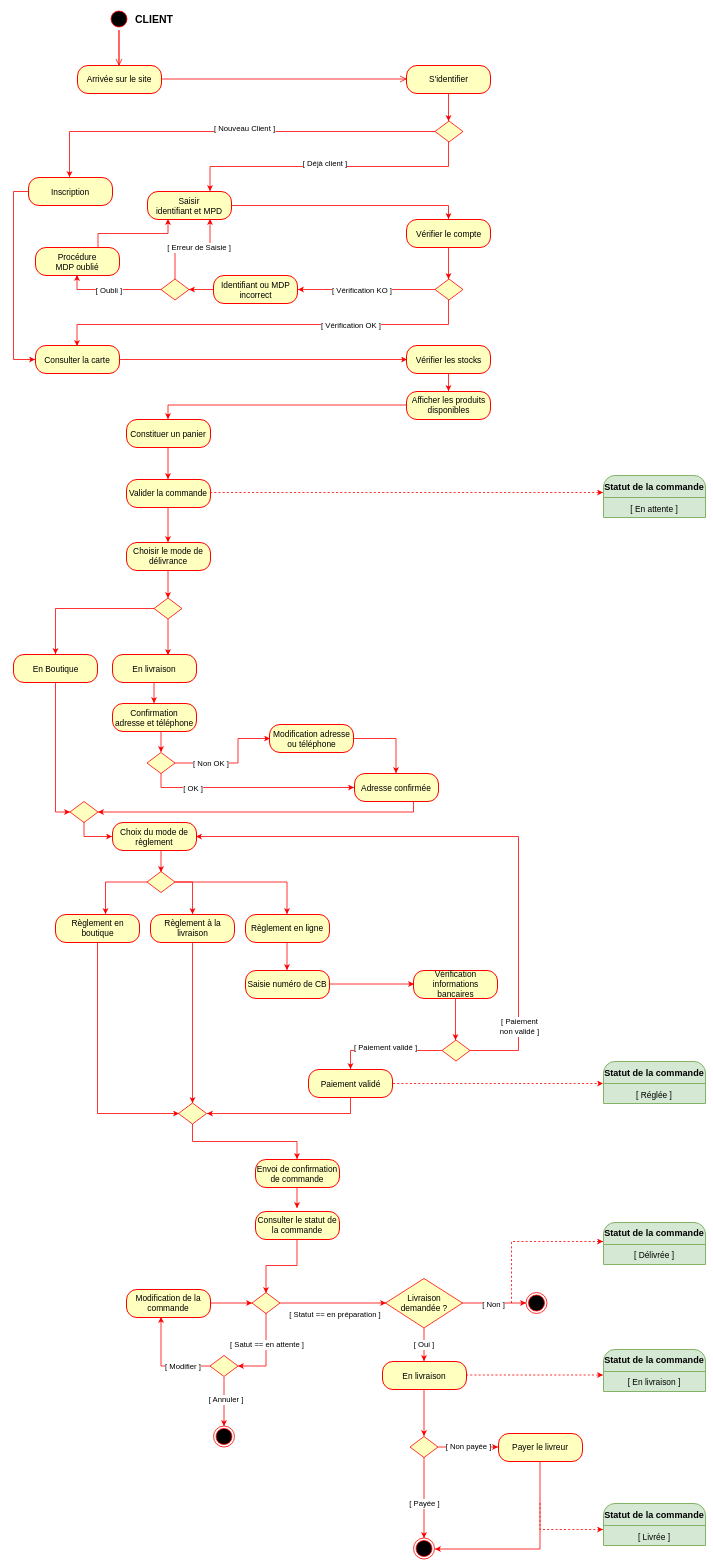
<!DOCTYPE html>
<html lang="fr">
<head>
<meta charset="utf-8">
<title>Diagramme d'activité client</title>
<style>
:root {
  --paper: #fff;
  --ink: #000;
  --line: #f00;
  --action: #ffffc0;
  --state: #d5e8d4;
  --state-line: #82b366;
}
* { box-sizing: border-box; margin: 0; }
body { background: var(--paper); }
.diagram {
  position: relative;
  width: 713px;
  height: 1568px;
  overflow: hidden;
  background: var(--paper);
  color: var(--ink);
  font: 8.4px/10px "Liberation Sans", Arial, sans-serif;
  text-align: center;
  white-space: nowrap;
}
.connectors { position: absolute; inset: 0; display: block; }
.flow { fill: none; stroke: var(--line); stroke-width: .8; }
.flow .dashed { stroke-dasharray: 2.1 2.1; }
.decisions { fill: var(--action); stroke: var(--line); stroke-width: .8; }
.tip { fill: var(--line); }
.open-tip { fill: none; stroke: var(--line); stroke-width: .8; }
.ring { fill: var(--paper); stroke: var(--line); stroke-width: .8; }
.dot { fill: var(--ink); stroke: var(--line); stroke-width: .8; }
.title {
  position: absolute;
  left: 135px;
  top: 13px;
  font-size: 10.5px;
  line-height: 13px;
}
.action, .state, .guard, .question {
  position: absolute;
  left: var(--x);
  top: var(--y);
}
.action {
  display: flex;
  align-items: center;
  justify-content: center;
  width: 85px;
  height: 29px;
  border: .8px solid var(--line);
  border-radius: 11px;
  background: var(--action);
}
.guard, .question { transform: translate(-50%, -50%); }
.guard { background: var(--paper); font-size: 7.7px; }
.state {
  display: grid;
  grid-template-rows: 22px 21px;
  width: 103px;
  height: 43px;
  border: .8px solid var(--state-line);
  border-radius: 12px 12px 0 0;
  background: var(--state);
}
.state h2, .state p { display: flex; align-items: center; justify-content: center; }
.state h2 { border-bottom: .8px solid var(--state-line); font-size: 9.1px; }
</style>
</head>
<body>
<main class="diagram">
  <svg class="connectors" width="713" height="1568" viewBox="0 0 713 1568" aria-hidden="true">
    <defs>
      <marker id="arrow" markerUnits="userSpaceOnUse" markerWidth="8" markerHeight="8" refX="6" refY="3" orient="auto"><path class="tip" d="M0 0L6 3L0 6L1.5 3Z"/></marker>
      <marker id="open-arrow" markerUnits="userSpaceOnUse" markerWidth="9" markerHeight="8" refX="7" refY="4" orient="auto"><path class="open-tip" d="M1 1L7 4L1 7"/></marker>
      <polygon id="choice" points="-14,0 0,-10.5 14,0 0,10.5"/>
      <g id="end"><circle class="ring" r="10.5"/><circle class="dot" r="8"/></g>
    </defs>

    <g class="flow" marker-end="none">
      <path stroke-width="1.2" d="M119 30V65" marker-end="url(#open-arrow)"/>
      <path d="M161 79H406" marker-end="url(#open-arrow)"/>
      <g id="identification">
        <path d="M448.5 93V121" marker-end="url(#arrow)"/>
        <path d="M435 131.5H69.5V177" marker-end="url(#arrow)"/>
        <path d="M448.5 142V166.5H210V191" marker-end="url(#arrow)"/>
        <path d="M28 191.5H13.5V359.5H35" marker-end="url(#arrow)"/>
        <path d="M231 205.5H448.5V219" marker-end="url(#arrow)"/>
        <path d="M448.5 247V279" marker-end="url(#arrow)"/>
        <path d="M435 289.5H298" marker-end="url(#arrow)"/>
        <path d="M214 289.5H189" marker-end="url(#arrow)"/>
        <path d="M161 289.5H77V275" marker-end="url(#arrow)"/>
        <path d="M175 279V247H210V219" marker-end="url(#arrow)"/>
        <path d="M98 247V233.5H168V219" marker-end="url(#arrow)"/>
        <path d="M448.5 300V324.5H77V346" marker-end="url(#arrow)"/>
      </g>
      <g id="commande">
        <path d="M119 359.5H407" marker-end="url(#arrow)"/>
        <path d="M448.5 373V391" marker-end="url(#arrow)"/>
        <path d="M407 405H168V419" marker-end="url(#arrow)"/>
        <path d="M168 447V479" marker-end="url(#arrow)"/>
        <path class="dashed" d="M210 492.5H603" marker-end="url(#arrow)"/>
        <path d="M168 507V542" marker-end="url(#arrow)"/>
        <path d="M168 570V598" marker-end="url(#arrow)"/>
      </g>
      <g id="livraison">
        <path d="M154 608.5H55.5V654" marker-end="url(#arrow)"/>
        <path d="M168 619V655" marker-end="url(#arrow)"/>
        <path d="M154 682V703" marker-end="url(#arrow)"/>
        <path d="M161 731V752" marker-end="url(#arrow)"/>
        <path d="M175 763H238V738.5H270" marker-end="url(#arrow)"/>
        <path d="M354 738.5H396V773" marker-end="url(#arrow)"/>
        <path d="M161 773V787.5H354" marker-end="url(#arrow)"/>
        <path d="M396 801.5H413.5V812H98" marker-end="url(#arrow)"/>
        <path d="M55.5 682V812H70" marker-end="url(#arrow)"/>
        <path d="M84 822V836.5H112" marker-end="url(#arrow)"/>
      </g>
      <g id="reglement">
        <path d="M161 850V872" marker-end="url(#arrow)"/>
        <path d="M147 882H105.5V914" marker-end="url(#arrow)"/>
        <path d="M175 882H192.5V914" marker-end="url(#arrow)"/>
        <path d="M175 882H287V914" marker-end="url(#arrow)"/>
        <path d="M287 942V970" marker-end="url(#arrow)"/>
        <path d="M329 984H414" marker-end="url(#arrow)"/>
        <path d="M455.5 998V1040" marker-end="url(#arrow)"/>
        <path d="M470 1050.5H518.5V836.5H196" marker-end="url(#arrow)"/>
        <path d="M442 1050.5H350.5V1069" marker-end="url(#arrow)"/>
        <path class="dashed" d="M393 1083.5H603" marker-end="url(#arrow)"/>
        <path d="M97.5 942V1113.5H179" marker-end="url(#arrow)"/>
        <path d="M192.5 942V1103" marker-end="url(#arrow)"/>
        <path d="M350.5 1097V1113.5H207" marker-end="url(#arrow)"/>
      </g>
      <g id="suivi">
        <path d="M192.5 1124V1141.5H297V1159" marker-end="url(#arrow)"/>
        <path d="M297 1187V1208" marker-end="url(#arrow)"/>
        <path d="M297 1239V1265.5H266V1293" marker-end="url(#arrow)"/>
        <path d="M210 1303H252" marker-end="url(#arrow)"/>
        <path d="M280 1303H386" marker-end="url(#arrow)"/>
        <path d="M266 1313V1366H238" marker-end="url(#arrow)"/>
        <path d="M210 1366H161V1317" marker-end="url(#arrow)"/>
        <path d="M224 1377V1426" marker-end="url(#arrow)"/>
        <path d="M462 1303H526" marker-end="url(#arrow)"/>
        <path class="dashed" d="M511.5 1303V1241.5H603" marker-end="url(#arrow)"/>
        <path d="M424 1328V1361" marker-end="url(#arrow)"/>
        <path class="dashed" d="M466 1375H603" marker-end="url(#arrow)"/>
        <path d="M424 1389V1436" marker-end="url(#arrow)"/>
        <path d="M438 1447H498" marker-end="url(#arrow)"/>
        <path d="M424 1457V1538" marker-end="url(#arrow)"/>
        <path d="M540 1461V1549H435" marker-end="url(#arrow)"/>
        <path class="dashed" d="M540 1503V1529.5H603" marker-end="url(#arrow)"/>
      </g>
    </g>

    <g class="decisions">
      <use href="#choice" x="449" y="131.5"/>
      <use href="#choice" x="449" y="289.5"/>
      <use href="#choice" x="175" y="289.5"/>
      <use href="#choice" x="168" y="608.5"/>
      <use href="#choice" x="161" y="763"/>
      <use href="#choice" x="84" y="812"/>
      <use href="#choice" x="161" y="882"/>
      <use href="#choice" x="456" y="1050.5"/>
      <use href="#choice" x="192.5" y="1113.5"/>
      <use href="#choice" x="266" y="1303"/>
      <use href="#choice" x="224" y="1366"/>
      <use href="#choice" x="424" y="1447"/>
      <polygon points="385.5,1303 424,1278.5 462.5,1303 424,1328"/>
    </g>
    <circle class="dot" cx="119" cy="19" r="8"/>
    <use href="#end" x="536.5" y="1303"/>
    <use href="#end" x="224" y="1436.5"/>
    <use href="#end" x="424" y="1548.5"/>
  </svg>

  <h1 class="title">CLIENT</h1>

  <div class="action" style="--x:76.5px;--y:64.5px">Arrivée sur le site</div>
  <div class="action" style="--x:406px;--y:64.5px">S'identifier</div>
  <div class="action" style="--x:27.5px;--y:177px">Inscription</div>
  <div class="action" style="--x:146.5px;--y:191px">Saisir<br>identifiant et MPD</div>
  <div class="action" style="--x:406px;--y:219px">Vérifier le compte</div>
  <div class="action" style="--x:34.5px;--y:247px">Procédure<br>MDP oublié</div>
  <div class="action" style="--x:213px;--y:275px">Identifiant ou MDP<br>incorrect</div>
  <div class="action" style="--x:34.5px;--y:345px">Consulter la carte</div>
  <div class="action" style="--x:406px;--y:345px">Vérifier les stocks</div>
  <div class="action" style="--x:406px;--y:390.5px">Afficher les produits<br>disponibles</div>
  <div class="action" style="--x:125.5px;--y:419px">Constituer un panier</div>
  <div class="action" style="--x:125.5px;--y:478.5px">Valider la commande</div>
  <div class="action" style="--x:125.5px;--y:541.5px">Choisir le mode de<br>délivrance</div>
  <div class="action" style="--x:13px;--y:654px">En Boutique</div>
  <div class="action" style="--x:111.5px;--y:654px">En livraison</div>
  <div class="action" style="--x:111.5px;--y:703px">Confirmation<br>adresse et téléphone</div>
  <div class="action" style="--x:269px;--y:724px">Modification adresse<br>ou téléphone</div>
  <div class="action" style="--x:353.5px;--y:773px">Adresse confirmée</div>
  <div class="action" style="--x:111.5px;--y:822px">Choix du mode de<br>règlement</div>
  <div class="action" style="--x:55px;--y:913.5px">Règlement en<br>boutique</div>
  <div class="action" style="--x:150px;--y:913.5px">Règlement à la<br>livraison</div>
  <div class="action" style="--x:244.5px;--y:913.5px">Règlement en ligne</div>
  <div class="action" style="--x:244.5px;--y:969.5px">Saisie numéro de CB</div>
  <div class="action" style="--x:413px;--y:969.5px">Vérification<br>informations<br>bancaires</div>
  <div class="action" style="--x:308px;--y:1069px">Paiement validé</div>
  <div class="action" style="--x:254.5px;--y:1159px">Envoi de confirmation<br>de commande</div>
  <div class="action" style="--x:254.5px;--y:1210.5px">Consulter le statut de<br>la commande</div>
  <div class="action" style="--x:125.5px;--y:1288.5px">Modification de la<br>commande</div>
  <div class="action" style="--x:381.5px;--y:1361px">En livraison</div>
  <div class="action" style="--x:497.5px;--y:1432.5px">Payer le livreur</div>
  <div class="question" style="--x:424px;--y:1303px">Livraison<br>demandée ?</div>

  <span class="guard" style="--x:244.5px;--y:128.5px">[ Nouveau Client ]</span>
  <span class="guard" style="--x:325px;--y:163.5px">[ Déjà client ]</span>
  <span class="guard" style="--x:199px;--y:247.5px">[ Erreur de Saisie ]</span>
  <span class="guard" style="--x:109px;--y:290.5px">[ Oubli ]</span>
  <span class="guard" style="--x:362px;--y:290.5px">[ Vérification KO ]</span>
  <span class="guard" style="--x:351px;--y:325.5px">[ Vérification OK ]</span>
  <span class="guard" style="--x:211px;--y:763.5px">[ Non OK ]</span>
  <span class="guard" style="--x:193px;--y:788.5px">[ OK ]</span>
  <span class="guard" style="--x:519.5px;--y:1026.5px">[ Paiement<br>non validé ]</span>
  <span class="guard" style="--x:385.5px;--y:1047.5px">[ Paiement validé ]</span>
  <span class="guard" style="--x:335px;--y:1314.5px">[ Statut == en préparation ]</span>
  <span class="guard" style="--x:267px;--y:1344.5px">[ Satut == en attente ]</span>
  <span class="guard" style="--x:183px;--y:1366.5px">[ Modifier ]</span>
  <span class="guard" style="--x:226px;--y:1399.5px">[ Annuler ]</span>
  <span class="guard" style="--x:493.5px;--y:1304.5px">[ Non ]</span>
  <span class="guard" style="--x:424px;--y:1344.5px">[ Oui ]</span>
  <span class="guard" style="--x:468.5px;--y:1447px">[ Non payée ]</span>
  <span class="guard" style="--x:424.5px;--y:1503.5px">[ Payée ]</span>

  <section class="state" style="--x:602.5px;--y:475px"><h2>Statut de la commande</h2><p>[ En attente ]</p></section>
  <section class="state" style="--x:602.5px;--y:1061px"><h2>Statut de la commande</h2><p>[ Réglée ]</p></section>
  <section class="state" style="--x:602.5px;--y:1221.5px"><h2>Statut de la commande</h2><p>[ Délivrée ]</p></section>
  <section class="state" style="--x:602.5px;--y:1348.5px"><h2>Statut de la commande</h2><p>[ En livraison ]</p></section>
  <section class="state" style="--x:602.5px;--y:1503px"><h2>Statut de la commande</h2><p>[ Livrée ]</p></section>
</main>
</body>
</html>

-- -- --

Exercise details:
In the listing above, the lines from the one containing "top: var(--y);" through the one containing "height: 43px;" must be set down exactly, with no other lines.

Expected answer:
  top: var(--y);
}
.action {
  display: flex;
  align-items: center;
  justify-content: center;
  width: 85px;
  height: 29px;
  border: .8px solid var(--line);
  border-radius: 11px;
  background: var(--action);
}
.guard, .question { transform: translate(-50%, -50%); }
.guard { background: var(--paper); font-size: 7.7px; }
.state {
  display: grid;
  grid-template-rows: 22px 21px;
  width: 103px;
  height: 43px;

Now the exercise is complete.